Berms and mounds are man-made soil banks that add attractive contouring to landscapes. Most often seen on commercial properties—amusement parks, public gardens, upscale hotels, and business complexes—berms and mounds can also be installed in residential landscaping on a smaller scale.
First Things First
You may love the idea of adding a berm or a mound to your landscaping. Address the questions below first to determine if the project is feasible.
- Do you have enough space for such a construction?
- What will you fill your earthwork with?
- Will you need to move any sprinklers?
- How will the earthwork impact your yard’s drainage?
Berms and mounds need enough real estate to accommodate their slopes as well as their tops. Slopes can’t be steep, or they will erode, and plants will have a tough time staying put.
Most residential earthworks are 18 to 24 inches tall. (That’s right—they are not mountains. Remember, the purpose of earthworks is to add pleasing contours, not to recreate the Rockies.) A berm should be four to six times as long as it is wide.
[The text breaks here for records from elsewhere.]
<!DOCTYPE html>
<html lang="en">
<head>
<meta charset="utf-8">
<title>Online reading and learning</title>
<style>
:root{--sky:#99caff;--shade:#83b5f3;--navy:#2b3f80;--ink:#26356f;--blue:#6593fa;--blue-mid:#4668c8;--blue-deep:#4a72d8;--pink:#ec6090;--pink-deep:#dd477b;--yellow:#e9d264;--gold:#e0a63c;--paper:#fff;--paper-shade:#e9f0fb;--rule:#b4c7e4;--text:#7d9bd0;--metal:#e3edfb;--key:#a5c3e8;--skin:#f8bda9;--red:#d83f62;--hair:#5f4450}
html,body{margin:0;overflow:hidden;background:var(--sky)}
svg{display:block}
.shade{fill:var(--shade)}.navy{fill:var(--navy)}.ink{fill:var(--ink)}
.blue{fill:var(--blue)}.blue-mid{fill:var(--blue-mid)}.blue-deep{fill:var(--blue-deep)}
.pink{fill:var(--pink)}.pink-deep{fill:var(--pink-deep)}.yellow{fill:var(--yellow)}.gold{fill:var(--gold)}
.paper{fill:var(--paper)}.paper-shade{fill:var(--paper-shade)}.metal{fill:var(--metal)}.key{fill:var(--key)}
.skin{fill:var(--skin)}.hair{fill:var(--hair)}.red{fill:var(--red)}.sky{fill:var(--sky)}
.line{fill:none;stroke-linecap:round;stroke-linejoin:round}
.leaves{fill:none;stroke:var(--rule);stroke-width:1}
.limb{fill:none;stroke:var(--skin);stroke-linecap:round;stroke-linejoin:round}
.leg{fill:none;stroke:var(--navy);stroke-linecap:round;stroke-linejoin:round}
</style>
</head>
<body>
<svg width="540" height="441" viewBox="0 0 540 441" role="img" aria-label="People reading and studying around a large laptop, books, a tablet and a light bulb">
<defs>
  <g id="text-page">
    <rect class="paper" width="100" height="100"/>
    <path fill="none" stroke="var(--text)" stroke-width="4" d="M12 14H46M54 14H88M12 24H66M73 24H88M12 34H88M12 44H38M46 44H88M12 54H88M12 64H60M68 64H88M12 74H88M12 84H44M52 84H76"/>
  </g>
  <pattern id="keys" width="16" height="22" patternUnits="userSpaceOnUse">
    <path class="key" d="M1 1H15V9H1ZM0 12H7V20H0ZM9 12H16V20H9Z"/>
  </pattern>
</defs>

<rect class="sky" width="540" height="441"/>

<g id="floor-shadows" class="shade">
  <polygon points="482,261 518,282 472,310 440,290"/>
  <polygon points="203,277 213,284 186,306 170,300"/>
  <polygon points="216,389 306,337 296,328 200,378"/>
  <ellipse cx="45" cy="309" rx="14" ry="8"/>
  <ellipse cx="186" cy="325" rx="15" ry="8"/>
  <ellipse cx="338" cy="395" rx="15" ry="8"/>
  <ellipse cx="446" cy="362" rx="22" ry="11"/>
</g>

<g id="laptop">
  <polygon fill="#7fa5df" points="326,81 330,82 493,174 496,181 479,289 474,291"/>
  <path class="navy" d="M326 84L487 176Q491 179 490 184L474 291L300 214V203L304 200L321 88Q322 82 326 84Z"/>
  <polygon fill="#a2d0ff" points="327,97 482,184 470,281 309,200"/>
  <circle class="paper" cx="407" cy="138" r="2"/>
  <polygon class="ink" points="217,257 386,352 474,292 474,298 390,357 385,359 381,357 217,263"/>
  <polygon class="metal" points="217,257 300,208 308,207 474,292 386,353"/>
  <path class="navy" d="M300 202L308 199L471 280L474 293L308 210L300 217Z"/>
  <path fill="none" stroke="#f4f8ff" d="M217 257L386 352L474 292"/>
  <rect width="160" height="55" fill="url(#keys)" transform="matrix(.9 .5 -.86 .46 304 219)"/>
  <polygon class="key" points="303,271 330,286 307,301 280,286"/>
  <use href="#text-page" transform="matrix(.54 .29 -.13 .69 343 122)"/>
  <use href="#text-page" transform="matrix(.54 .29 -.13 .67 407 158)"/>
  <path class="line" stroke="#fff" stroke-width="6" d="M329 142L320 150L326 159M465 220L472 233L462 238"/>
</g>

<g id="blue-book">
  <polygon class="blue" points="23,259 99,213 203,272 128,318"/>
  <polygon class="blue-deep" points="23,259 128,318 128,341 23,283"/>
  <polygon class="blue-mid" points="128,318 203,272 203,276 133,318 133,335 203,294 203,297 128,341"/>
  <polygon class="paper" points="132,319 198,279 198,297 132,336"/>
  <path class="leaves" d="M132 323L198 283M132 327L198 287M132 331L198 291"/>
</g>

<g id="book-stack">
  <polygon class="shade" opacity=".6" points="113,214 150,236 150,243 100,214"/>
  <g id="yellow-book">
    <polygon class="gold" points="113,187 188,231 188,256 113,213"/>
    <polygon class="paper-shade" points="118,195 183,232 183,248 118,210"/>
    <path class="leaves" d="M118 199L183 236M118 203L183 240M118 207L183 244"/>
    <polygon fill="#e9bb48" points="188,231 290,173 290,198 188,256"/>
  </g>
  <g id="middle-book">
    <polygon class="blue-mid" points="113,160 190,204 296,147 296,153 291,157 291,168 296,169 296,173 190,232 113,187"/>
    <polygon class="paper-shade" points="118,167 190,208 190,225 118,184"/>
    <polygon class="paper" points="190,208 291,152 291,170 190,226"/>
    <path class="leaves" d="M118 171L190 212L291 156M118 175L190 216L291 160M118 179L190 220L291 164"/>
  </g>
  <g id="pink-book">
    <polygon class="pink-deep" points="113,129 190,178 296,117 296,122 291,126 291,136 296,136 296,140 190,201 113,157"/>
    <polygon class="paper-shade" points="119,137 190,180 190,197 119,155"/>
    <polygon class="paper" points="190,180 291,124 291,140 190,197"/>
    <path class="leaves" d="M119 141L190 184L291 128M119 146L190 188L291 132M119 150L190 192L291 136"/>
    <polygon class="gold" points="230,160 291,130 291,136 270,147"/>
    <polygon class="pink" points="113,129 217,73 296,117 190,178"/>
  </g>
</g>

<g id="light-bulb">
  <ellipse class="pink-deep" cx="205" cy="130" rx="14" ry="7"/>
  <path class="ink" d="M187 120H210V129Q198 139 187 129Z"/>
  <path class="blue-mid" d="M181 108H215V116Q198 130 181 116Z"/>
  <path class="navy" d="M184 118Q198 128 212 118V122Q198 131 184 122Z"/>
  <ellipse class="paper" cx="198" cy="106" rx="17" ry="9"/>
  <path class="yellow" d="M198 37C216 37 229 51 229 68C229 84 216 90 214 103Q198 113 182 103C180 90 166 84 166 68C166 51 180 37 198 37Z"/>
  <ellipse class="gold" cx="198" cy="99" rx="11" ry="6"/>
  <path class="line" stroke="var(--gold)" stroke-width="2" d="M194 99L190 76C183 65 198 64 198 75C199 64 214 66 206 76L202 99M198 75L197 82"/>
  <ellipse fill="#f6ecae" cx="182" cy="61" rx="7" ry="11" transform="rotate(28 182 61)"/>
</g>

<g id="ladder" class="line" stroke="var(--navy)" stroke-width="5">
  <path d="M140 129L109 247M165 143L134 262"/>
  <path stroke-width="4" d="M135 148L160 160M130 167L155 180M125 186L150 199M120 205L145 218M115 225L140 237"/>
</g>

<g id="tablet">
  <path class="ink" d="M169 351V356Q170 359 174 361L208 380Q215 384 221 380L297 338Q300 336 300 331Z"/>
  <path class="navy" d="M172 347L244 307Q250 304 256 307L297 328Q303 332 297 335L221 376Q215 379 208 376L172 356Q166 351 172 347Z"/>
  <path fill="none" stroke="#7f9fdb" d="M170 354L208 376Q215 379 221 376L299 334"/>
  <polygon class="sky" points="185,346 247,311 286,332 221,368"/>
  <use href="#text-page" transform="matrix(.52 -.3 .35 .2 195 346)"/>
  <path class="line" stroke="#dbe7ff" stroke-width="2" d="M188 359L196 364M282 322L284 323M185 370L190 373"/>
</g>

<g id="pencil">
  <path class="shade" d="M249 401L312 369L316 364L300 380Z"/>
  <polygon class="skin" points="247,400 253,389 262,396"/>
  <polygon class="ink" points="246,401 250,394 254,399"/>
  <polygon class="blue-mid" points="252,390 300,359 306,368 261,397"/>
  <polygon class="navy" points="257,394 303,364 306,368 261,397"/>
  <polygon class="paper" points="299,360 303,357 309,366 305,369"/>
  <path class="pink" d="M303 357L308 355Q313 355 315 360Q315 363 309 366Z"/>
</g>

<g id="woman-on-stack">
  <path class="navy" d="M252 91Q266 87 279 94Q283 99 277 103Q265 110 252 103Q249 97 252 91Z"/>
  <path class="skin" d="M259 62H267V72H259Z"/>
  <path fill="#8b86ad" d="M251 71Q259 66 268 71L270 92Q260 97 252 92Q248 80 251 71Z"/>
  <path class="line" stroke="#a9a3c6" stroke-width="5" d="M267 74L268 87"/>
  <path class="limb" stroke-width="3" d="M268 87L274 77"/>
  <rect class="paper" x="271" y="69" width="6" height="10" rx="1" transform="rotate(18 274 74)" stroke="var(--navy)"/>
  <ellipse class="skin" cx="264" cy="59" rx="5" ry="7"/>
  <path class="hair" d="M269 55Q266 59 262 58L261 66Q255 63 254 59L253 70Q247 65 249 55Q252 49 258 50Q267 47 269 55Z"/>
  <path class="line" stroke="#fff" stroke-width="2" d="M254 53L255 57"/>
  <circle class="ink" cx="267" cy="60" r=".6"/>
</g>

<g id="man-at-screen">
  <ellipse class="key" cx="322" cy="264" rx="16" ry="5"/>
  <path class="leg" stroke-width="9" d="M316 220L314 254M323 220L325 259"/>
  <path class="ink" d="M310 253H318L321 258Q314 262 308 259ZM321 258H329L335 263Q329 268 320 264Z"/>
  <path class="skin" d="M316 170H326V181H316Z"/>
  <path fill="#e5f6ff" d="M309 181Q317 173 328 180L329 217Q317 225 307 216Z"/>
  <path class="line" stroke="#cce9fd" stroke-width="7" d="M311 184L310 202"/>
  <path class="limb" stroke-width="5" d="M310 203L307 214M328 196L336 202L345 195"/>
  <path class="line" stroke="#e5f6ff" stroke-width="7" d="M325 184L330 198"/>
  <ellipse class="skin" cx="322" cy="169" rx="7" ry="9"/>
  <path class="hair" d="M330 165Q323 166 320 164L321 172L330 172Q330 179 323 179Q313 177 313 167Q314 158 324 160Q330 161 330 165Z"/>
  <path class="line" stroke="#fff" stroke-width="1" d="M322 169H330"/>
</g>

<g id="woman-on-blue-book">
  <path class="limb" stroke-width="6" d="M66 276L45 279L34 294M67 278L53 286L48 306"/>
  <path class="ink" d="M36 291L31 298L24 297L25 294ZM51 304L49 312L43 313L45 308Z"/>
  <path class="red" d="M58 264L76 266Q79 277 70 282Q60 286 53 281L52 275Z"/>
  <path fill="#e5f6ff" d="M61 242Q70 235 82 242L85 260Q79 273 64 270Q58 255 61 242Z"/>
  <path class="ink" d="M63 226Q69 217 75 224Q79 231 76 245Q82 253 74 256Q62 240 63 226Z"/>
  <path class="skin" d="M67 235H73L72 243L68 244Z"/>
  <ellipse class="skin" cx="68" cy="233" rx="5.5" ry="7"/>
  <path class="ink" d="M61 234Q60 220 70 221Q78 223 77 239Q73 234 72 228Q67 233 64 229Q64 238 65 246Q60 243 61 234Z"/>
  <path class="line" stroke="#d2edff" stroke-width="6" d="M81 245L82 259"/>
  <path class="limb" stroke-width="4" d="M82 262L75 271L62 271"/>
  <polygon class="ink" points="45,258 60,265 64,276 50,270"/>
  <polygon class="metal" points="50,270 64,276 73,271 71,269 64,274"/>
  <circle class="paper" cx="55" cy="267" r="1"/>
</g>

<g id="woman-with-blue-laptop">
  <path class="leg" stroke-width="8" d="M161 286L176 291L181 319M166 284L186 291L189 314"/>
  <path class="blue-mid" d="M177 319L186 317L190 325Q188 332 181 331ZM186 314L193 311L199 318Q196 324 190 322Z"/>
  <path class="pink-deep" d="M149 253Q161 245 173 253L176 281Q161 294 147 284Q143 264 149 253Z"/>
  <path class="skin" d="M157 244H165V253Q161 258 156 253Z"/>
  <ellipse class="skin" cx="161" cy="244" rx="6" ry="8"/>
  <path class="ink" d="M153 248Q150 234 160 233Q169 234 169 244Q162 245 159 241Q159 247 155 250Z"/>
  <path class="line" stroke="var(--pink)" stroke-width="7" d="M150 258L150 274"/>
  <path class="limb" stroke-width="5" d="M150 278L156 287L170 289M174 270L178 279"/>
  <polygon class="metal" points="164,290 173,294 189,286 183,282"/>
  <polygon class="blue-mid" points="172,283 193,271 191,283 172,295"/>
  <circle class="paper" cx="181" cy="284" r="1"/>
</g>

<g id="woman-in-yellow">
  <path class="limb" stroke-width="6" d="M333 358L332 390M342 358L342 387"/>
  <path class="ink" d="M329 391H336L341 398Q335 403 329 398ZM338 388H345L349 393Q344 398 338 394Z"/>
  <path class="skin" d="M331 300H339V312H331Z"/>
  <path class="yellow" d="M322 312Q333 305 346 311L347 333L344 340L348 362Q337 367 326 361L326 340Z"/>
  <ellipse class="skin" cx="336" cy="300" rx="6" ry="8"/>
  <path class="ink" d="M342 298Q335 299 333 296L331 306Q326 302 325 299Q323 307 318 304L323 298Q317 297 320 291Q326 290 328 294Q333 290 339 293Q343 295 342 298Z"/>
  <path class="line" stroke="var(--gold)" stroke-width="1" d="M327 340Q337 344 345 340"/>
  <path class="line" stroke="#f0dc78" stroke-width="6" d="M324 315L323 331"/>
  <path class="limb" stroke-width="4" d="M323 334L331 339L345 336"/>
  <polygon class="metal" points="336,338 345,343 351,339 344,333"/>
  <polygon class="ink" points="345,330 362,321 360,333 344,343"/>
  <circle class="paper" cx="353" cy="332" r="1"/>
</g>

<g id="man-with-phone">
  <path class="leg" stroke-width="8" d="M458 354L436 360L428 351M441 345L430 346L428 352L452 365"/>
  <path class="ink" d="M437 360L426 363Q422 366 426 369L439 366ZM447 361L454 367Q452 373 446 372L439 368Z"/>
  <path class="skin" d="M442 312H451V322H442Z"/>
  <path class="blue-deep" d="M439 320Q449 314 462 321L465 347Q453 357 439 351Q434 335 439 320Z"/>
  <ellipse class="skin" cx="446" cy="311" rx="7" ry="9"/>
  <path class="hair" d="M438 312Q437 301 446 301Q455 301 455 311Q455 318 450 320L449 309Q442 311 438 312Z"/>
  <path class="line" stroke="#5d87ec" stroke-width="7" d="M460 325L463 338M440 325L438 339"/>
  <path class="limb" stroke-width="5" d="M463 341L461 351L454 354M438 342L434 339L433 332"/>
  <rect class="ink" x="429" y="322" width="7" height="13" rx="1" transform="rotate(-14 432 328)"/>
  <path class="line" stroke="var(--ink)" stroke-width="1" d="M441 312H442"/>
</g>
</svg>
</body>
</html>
Regarding the fill: earthworks require piles of dirt, and dirt is expensive. Do a little research, so you know how much you’ll pay for the soil to fill your berm or mound. Alternatively, if you know someone excavating for a pool installation, you may be able to get the dirt for free. (Berms and mounds can also be constructed with rubble or gravel, then clay, then topsoil.)
About sprinklers: build the earthwork around sprinkler heads or move the sprinklers. Be sure that a berm doesn’t block a sprinkler’s spray pattern or you could end up with dead plants in front of or behind the berm.
Regarding the natural drainage in your yard: will the new earthwork alter it? You don’t want to block natural water channels or end up with water diverting to a neighbor’s property or another undesired place. You may need to adjust the location of the berm to a position where it doesn’t impact drainage patterns, or you may need to take measures to mitigate its impact.
How to Build Your Earthwork
With spray paint or a piece of rope, outline the shape of the berm on the grass. Create a kidney shape or a loose “s.” Organic forms are best because they look natural.
By hand or with a sod-cutter, remove the sod inside the outline. Put down gravel, rubble, or fill dirt as a base layer. Water it and walk on it so that it compacts.
Add more fill dirt (or a layer of clay over the gravel or rubble), and water it and compact it. Begin to massage the sides into a slope with a shovel or rake.
Put on a final layer of topsoil and finalize the slope. Make sure the grade transitions smoothly into the surrounding turf. Water again. (Note: don’t grade a slope into a tree’s drip line. Tree roots extend to its drip line, and you shouldn’t disturb those roots.)
Install sod (buy squares or plugs from a sod farm, landscape supply company, nursery, or a home improvement store) or plants and mulch.
Finally, enjoy your new earthwork and be prepared for the neighbors to copy you!